[Records drawn from a dataset]
= Beginning of Section =
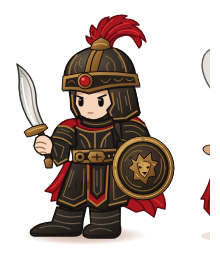
<!DOCTYPE html>
<html lang="en">
<head>
<meta charset="utf-8">
<title>Little armoured warrior</title>
<style>
:root{--paper:#fff;--ink:#15100e;--iron:#2b2521;--iron-mid:#40372f;--iron-light:#695c4e;--gold:#a9793a;--gold-light:#dfb468;--gold-dark:#5b3b1b;--red:#a8161d;--red-light:#d8333a;--red-dark:#5c0d14;--skin:#f6d5ba;--skin-shade:#d9a582}
html,body{margin:0;background:var(--paper);overflow:hidden}
svg{display:block;width:220px;height:262px}
.ink{fill:var(--ink)}
.iron{fill:var(--iron);stroke:var(--ink);stroke-width:1.6;stroke-linejoin:round}
.plate{fill:url(#plate);stroke:var(--ink);stroke-width:1.6;stroke-linejoin:round}
.gold{fill:url(#brass);stroke:var(--ink);stroke-width:1;stroke-linejoin:round}
.trim{fill:none;stroke:var(--gold);stroke-width:1.6;stroke-linecap:round;stroke-linejoin:round}
.fine{fill:none;stroke:var(--gold);stroke-width:.8;stroke-linecap:round}
.glint{fill:none;stroke:var(--gold-light);stroke-width:1;stroke-linecap:round}
.seam{fill:none;stroke:var(--ink);stroke-width:1.2;stroke-linecap:round}
.shine{fill:none;stroke:var(--iron-light);stroke-width:1.2;stroke-linecap:round}
.cloth{fill:var(--red);stroke:var(--red-dark);stroke-width:1.4;stroke-linejoin:round}
.fold{fill:none;stroke:var(--red-dark);stroke-width:1.6;stroke-linecap:round}
.lit{fill:none;stroke:var(--red-light);stroke-width:1.2;stroke-linecap:round}
.skin{fill:var(--skin);stroke:var(--ink);stroke-width:1.4;stroke-linejoin:round}
</style>
</head>
<body>
<svg viewBox="0 0 220 262" role="img" aria-label="Small warrior in black and gold armour with a red plume, curved sword and round shield">
<defs>
<linearGradient id="plate" x2="1" y2="1"><stop stop-color="#564a3f"/><stop offset=".45" stop-color="#302923"/><stop offset="1" stop-color="#1a1513"/></linearGradient>
<linearGradient id="brass" x2="1" y2="1"><stop stop-color="#d6a65a"/><stop offset=".5" stop-color="#956730"/><stop offset="1" stop-color="#5b3b1b"/></linearGradient>
<linearGradient id="steel" x2="1"><stop stop-color="#a9a49d"/><stop offset=".5" stop-color="#efebe5"/><stop offset="1" stop-color="#c5c0b8"/></linearGradient>
<radialGradient id="dome" cx=".35" cy=".35" r=".75"><stop stop-color="#6c5e4f"/><stop offset=".5" stop-color="#3a312a"/><stop offset="1" stop-color="#191412"/></radialGradient>
<radialGradient id="disc" cx=".4" cy=".35" r=".7"><stop stop-color="#5c4a37"/><stop offset=".6" stop-color="#33291f"/><stop offset="1" stop-color="#1b1511"/></radialGradient>
<radialGradient id="ground"><stop stop-color="#c9aa9b"/><stop offset=".65" stop-color="#e5d2c8"/><stop offset="1" stop-color="#fff"/></radialGradient>
<clipPath id="strip"><rect x="196" width="14" height="262"/></clipPath>
<g id="scales"><path class="seam" d="M0 0v8M6 0v8M12 0v8M18 0v8M24 0v8"/></g>
<circle id="rivet" r="1.2" fill="#dfb468" stroke="#3a2613" stroke-width=".5"/>
</defs>

<g id="ground-shadow">
<ellipse cx="84" cy="235" rx="62" ry="10" fill="url(#ground)"/>
</g>

<g id="cape">
<path class="cloth" d="M66 160Q58 180 45 191L53 193 51 201 60 200 59 210 78 200 78 165Z"/>
<path class="fold" d="M67 172Q62 186 52 193M70 178Q66 194 60 200"/>
<path class="lit" d="M63 174Q58 183 52 188"/>
<path class="cloth" d="M118 190L160 189Q167 200 165 209L157 207 154 217 144 210 136 212 118 203Z"/>
<path class="fold" d="M128 197Q140 200 145 210M146 198Q154 202 155 214"/>
<path class="lit" d="M152 198Q160 202 162 206"/>
</g>

<g id="legs">
<path class="iron" d="M62 196L88 199 83 220 60 218Z"/>
<path class="iron" d="M88 199L121 196 119 221 92 222Z"/>
<path class="plate" d="M57 207Q70 213 84 210L82 231Q81 236 73 236L34 236Q29 235 31 230 38 223 52 222Z"/>
<path class="plate" d="M90 211Q104 214 120 208L120 225Q123 237 112 238L92 238Q83 238 83 233 84 226 91 224Z"/>
<path class="shine" d="M57 214Q68 219 82 216M54 220Q66 225 80 223M40 228Q54 223 70 229M91 217Q106 220 119 214M91 223Q105 227 119 221M90 231Q100 226 111 231"/>
<path class="seam" d="M31 233Q55 236 81 232M84 235Q102 237 119 234"/>
</g>

<g id="skirt">
<path class="plate" d="M72 161L117 159 130 191 127 205 104 211 88 206 75 211 57 204 59 193Z"/>
<path class="plate" d="M72 162L88 164 86 203 74 209 57 203Z"/>
<path class="plate" d="M110 162L121 163 133 192 127 204 108 208Z"/>
<path class="cloth" d="M88 165L108 165 106 199 97 206 88 200Z"/>
<path class="iron" d="M91 165L106 165 104 193 97 199 91 193Z"/>
<path class="trim" d="M59 200L74 206 86 200M88 165L88 199 97 206 106 199 108 165M109 205L126 201"/>
<path class="fine" d="M72 170L63 196 73 200 83 195 84 169M113 170L114 200 126 195M94 169v22l3 4 4-4v-22"/>
<use href="#scales" x="64" y="181" opacity=".7"/>
<path class="shine" d="M74 171L69 187M118 173L123 187M97 171v15"/>
</g>

<g id="torso">
<path class="plate" d="M74 119L126 114 123 153 118 165 74 163 71 144Z"/>
<path class="iron" d="M77 123Q91 133 111 123L115 151 75 151Z"/>
<path class="cloth" d="M77 118Q94 132 116 116L119 122Q100 137 77 126Z"/>
<path class="trim" d="M76 127Q94 138 119 124M95 133L95 151M80 134Q88 137 90 147M110 133Q102 138 101 147"/>
<path class="shine" d="M81 140l4 8M106 138l-1 9"/>
<path class="gold" d="M72 150L118 148 119 160Q96 166 73 162Z"/>
<path fill="#211a16" d="M75 153L117 151 117 158Q96 162 75 159Z"/>
<circle class="gold" cx="80" cy="157" r="5"/>
<circle class="ink" cx="80" cy="157" r="2"/>
<path class="gold" d="M90 151h13l3 6-4 6H91l-4-6Z"/>
<path class="seam" d="M92 157h9M97 154v6"/>
<g><use href="#rivet" x="109" y="156"/><use href="#rivet" x="114" y="155"/></g>
</g>

<g id="shield-arm">
<path class="plate" d="M116 115Q133 112 144 123L151 139Q137 147 121 143L114 127Z"/>
<path class="cloth" d="M118 115Q134 112 142 122L132 126 121 122Z"/>
<path class="iron" d="M120 121Q136 118 147 130L149 138Q136 143 122 139Z"/>
<path class="trim" d="M119 120Q135 117 145 126M122 140Q138 144 150 137"/>
<path class="fine" d="M124 126Q136 123 144 132M125 132Q134 129 141 136"/>
<path class="iron" d="M117 141L140 142 128 161 117 158Z"/>
</g>

<g id="sword">
<path d="M17 64Q20 75 19 87 20 109 33 127L44 125Q36 110 36 97 35 76 17 64Z" fill="url(#steel)" stroke="#3a332e" stroke-width="1.5" stroke-linejoin="round"/>
<path d="M20 70Q31 80 32 97 33 113 40 125" fill="none" stroke="#8b847c" stroke-width="1.2"/>
<path d="M22 78Q24 108 35 124" fill="none" stroke="#fff" stroke-width="1.6"/>
<path d="M38 132L43 130 52 160 47 163Z" fill="#3b2617" stroke="#15100e" stroke-width="1.2"/>
<path class="gold" d="M24 132Q30 126 45 124L48 128Q40 135 27 137Z"/>
<path class="glint" d="M28 132Q36 128 44 127"/>
<path class="gold" d="M44 160Q50 155 53 161L52 168 46 168Z"/>
</g>

<g id="sword-arm">
<path class="plate" d="M74 119Q61 120 55 130L51 139 65 152 77 145Z"/>
<path class="iron" d="M51 137L71 143 68 161 57 166 49 153Z"/>
<path class="cloth" d="M74 119Q65 119 60 125L71 128 78 124Z"/>
<path class="trim" d="M58 126Q68 125 74 131M53 137Q63 137 71 144M54 160L58 164 67 159"/>
<path class="fine" d="M57 132Q66 132 72 138M55 143L64 147 61 158"/>
<path class="shine" d="M61 129l8 3M54 147l3 9"/>
<path class="skin" d="M36 138Q41 133 47 136 53 139 53 146L51 154 42 155Q35 152 34 146Z"/>
<path d="M36 143Q41 141 46 144M35 148Q41 146 45 149M39 153Q43 151 46 153" fill="none" stroke="#9b6648" stroke-width="1.2" stroke-linecap="round"/>
</g>

<g id="shield">
<ellipse cx="143" cy="168" rx="31" ry="32" class="gold" stroke-width="2"/>
<ellipse cx="143" cy="168" rx="28" ry="29" fill="none" stroke="#dfb468" stroke-width="1"/>
<ellipse cx="143" cy="168" rx="25" ry="26" fill="url(#disc)" stroke="#15100e" stroke-width="1.6"/>
<ellipse cx="143" cy="168" rx="22" ry="23" class="fine"/>
<path class="fine" d="M125 161Q132 148 142 151M161 159Q164 174 154 183M126 176Q130 187 141 187"/>
<g id="lion-boss">
<path class="gold" d="M130 157L136 161 139 153 144 159 151 152 152 160 159 162 154 168 156 176 149 177 146 185 140 180 133 180 134 172 128 168 133 164Z"/>
<path d="M137 164Q144 158 151 164L149 171 145 178 140 174Z" fill="#c99a50" stroke="#3a2613"/>
<path class="ink" d="M138 166l4 1-2 2ZM150 166l-4 1 2 2ZM142 172h5l-2 3Z"/>
<path class="glint" d="M139 162l4-1M145 164v6M136 174l3 3M153 164l2 1"/>
</g>
<path class="glint" d="M117 158Q122 145 133 140"/>
<g><use href="#rivet" x="143" y="139"/><use href="#rivet" x="164" y="149"/><use href="#rivet" x="171" y="168"/><use href="#rivet" x="163" y="188"/><use href="#rivet" x="143" y="197"/><use href="#rivet" x="123" y="188"/><use href="#rivet" x="115" y="168"/></g>
</g>

<g id="head">
<path class="iron" d="M69 89L133 83Q138 99 139 115L121 123 103 120 82 120 73 112Z"/>
<path class="skin" d="M74 91Q92 86 111 90L112 106Q107 119 93 120 78 118 74 107Z"/>
<path d="M74 91Q92 86 111 90L111 95Q92 91 75 96Z" fill="#d9a582"/>
<ellipse class="ink" cx="81" cy="102" rx="2.6" ry="4.6"/>
<ellipse class="ink" cx="101" cy="102" rx="2.8" ry="4.8"/>
<path d="M77 96l6 2M98 98l8-3" stroke="#15100e" stroke-width="1.6" stroke-linecap="round"/>
<circle cx="80" cy="100" r=".8" fill="#fff"/><circle cx="100" cy="100" r=".8" fill="#fff"/>
<path d="M88 113h5" stroke="#96553d" stroke-linecap="round"/>
<path class="plate" d="M108 89L133 83 140 113 126 121 111 121 107 110 112 104Z"/>
<path class="plate" d="M70 90L76 90 75 104 80 114 77 119 71 109Z"/>
<path class="trim" d="M112 93L114 104 110 112 113 119 126 118 137 111M72 95L73 107 77 115"/>
<path class="fine" d="M119 92L122 113M127 90L131 110"/>
<path class="shine" d="M117 98l2 12M125 96l2 9"/>
<path class="iron" d="M82 118Q97 125 112 117L114 123Q97 132 81 124Z"/>
<path class="fine" d="M84 122Q97 128 111 121"/>
</g>

<g id="plume">
<path class="cloth" d="M96 47Q86 44 86 36L92 39Q88 30 92 25L97 30Q99 18 109 17L107 21Q116 13 127 16L122 19Q134 18 139 25L132 25Q143 29 146 42L139 36Q144 44 139 48L134 40Q130 33 122 36 113 38 112 47Z"/>
<path class="fold" d="M100 43Q99 28 110 21M103 43Q106 28 122 23M106 43Q112 30 131 28M110 42Q119 30 137 37M97 42Q92 38 93 31"/>
<path class="lit" d="M101 34Q105 24 113 20M109 33Q117 24 129 23M118 32Q130 27 139 34M95 39l-4-4"/>
</g>

<g id="helmet">
<path d="M64 83Q63 60 82 51 97 43 117 49 135 57 136 81L118 87 88 84Z" fill="url(#dome)" stroke="#15100e" stroke-width="1.8"/>
<path class="gold" d="M94 47L105 46Q101 58 97 73L84 75Q86 58 94 47Z"/>
<path class="seam" d="M98 49Q91 58 90 72"/>
<path class="trim" d="M114 49Q125 58 127 76M77 55Q69 64 69 76"/>
<path class="fine" d="M106 56Q117 60 115 73M109 62Q104 67 109 72M77 62Q72 69 77 74M81 58q-4 6 0 9"/>
<path class="shine" d="M73 62Q76 57 81 55M118 56Q122 61 123 68"/>
<path class="gold" d="M90 49L93 42 101 37 109 41 111 48Q101 52 90 49Z"/>
<path class="glint" d="M94 45Q101 42 107 45"/>
<path class="gold" d="M63 76Q97 68 137 74L140 86Q113 85 89 93 76 89 62 90Z"/>
<path fill="#271f1a" d="M66 79Q98 72 134 77L136 83Q112 82 89 89 77 86 65 87Z"/>
<path class="fine" d="M68 83q4-5 7 0M101 80q5 6 9-1M114 79q5 5 9-1M126 79q4 4 7 0"/>
<circle class="gold" cx="85" cy="81" r="8"/>
<circle cx="85" cy="81" r="5.2" fill="#b51b20" stroke="#43090e"/>
<circle cx="83" cy="79" r="1.6" fill="#f47562"/>
<path class="seam" d="M63 91Q77 89 89 94 113 86 140 87"/>
</g>

<g id="next-figure-edge" clip-path="url(#strip)">
<path d="M211 49Q202 53 202 66 203 78 211 89Z" fill="#e5e1db" stroke="#5d554e" stroke-width="1.4"/>
<path d="M211 145Q204 145 203 149 204 154 211 155Z" fill="#d5a582" stroke="#37241b" stroke-width="1.2"/>
<path class="cloth" d="M211 177Q207 190 201 199L205 199 204 208 211 216Z"/>
<path class="fold" d="M211 193Q208 202 208 209"/>
<ellipse cx="213" cy="236" rx="12" ry="4" fill="#efe2da"/>
</g>
</svg>
</body>
</html>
= End of Section =
Task to carry out: Reproduce each line, exactly as it appears, from the one that contains "193Q208 202 208" through the last line of the records. Add no other lines.

Finished task:
<path class="fold" d="M211 193Q208 202 208 209"/>
<ellipse cx="213" cy="236" rx="12" ry="4" fill="#efe2da"/>
</g>
</svg>
</body>
</html>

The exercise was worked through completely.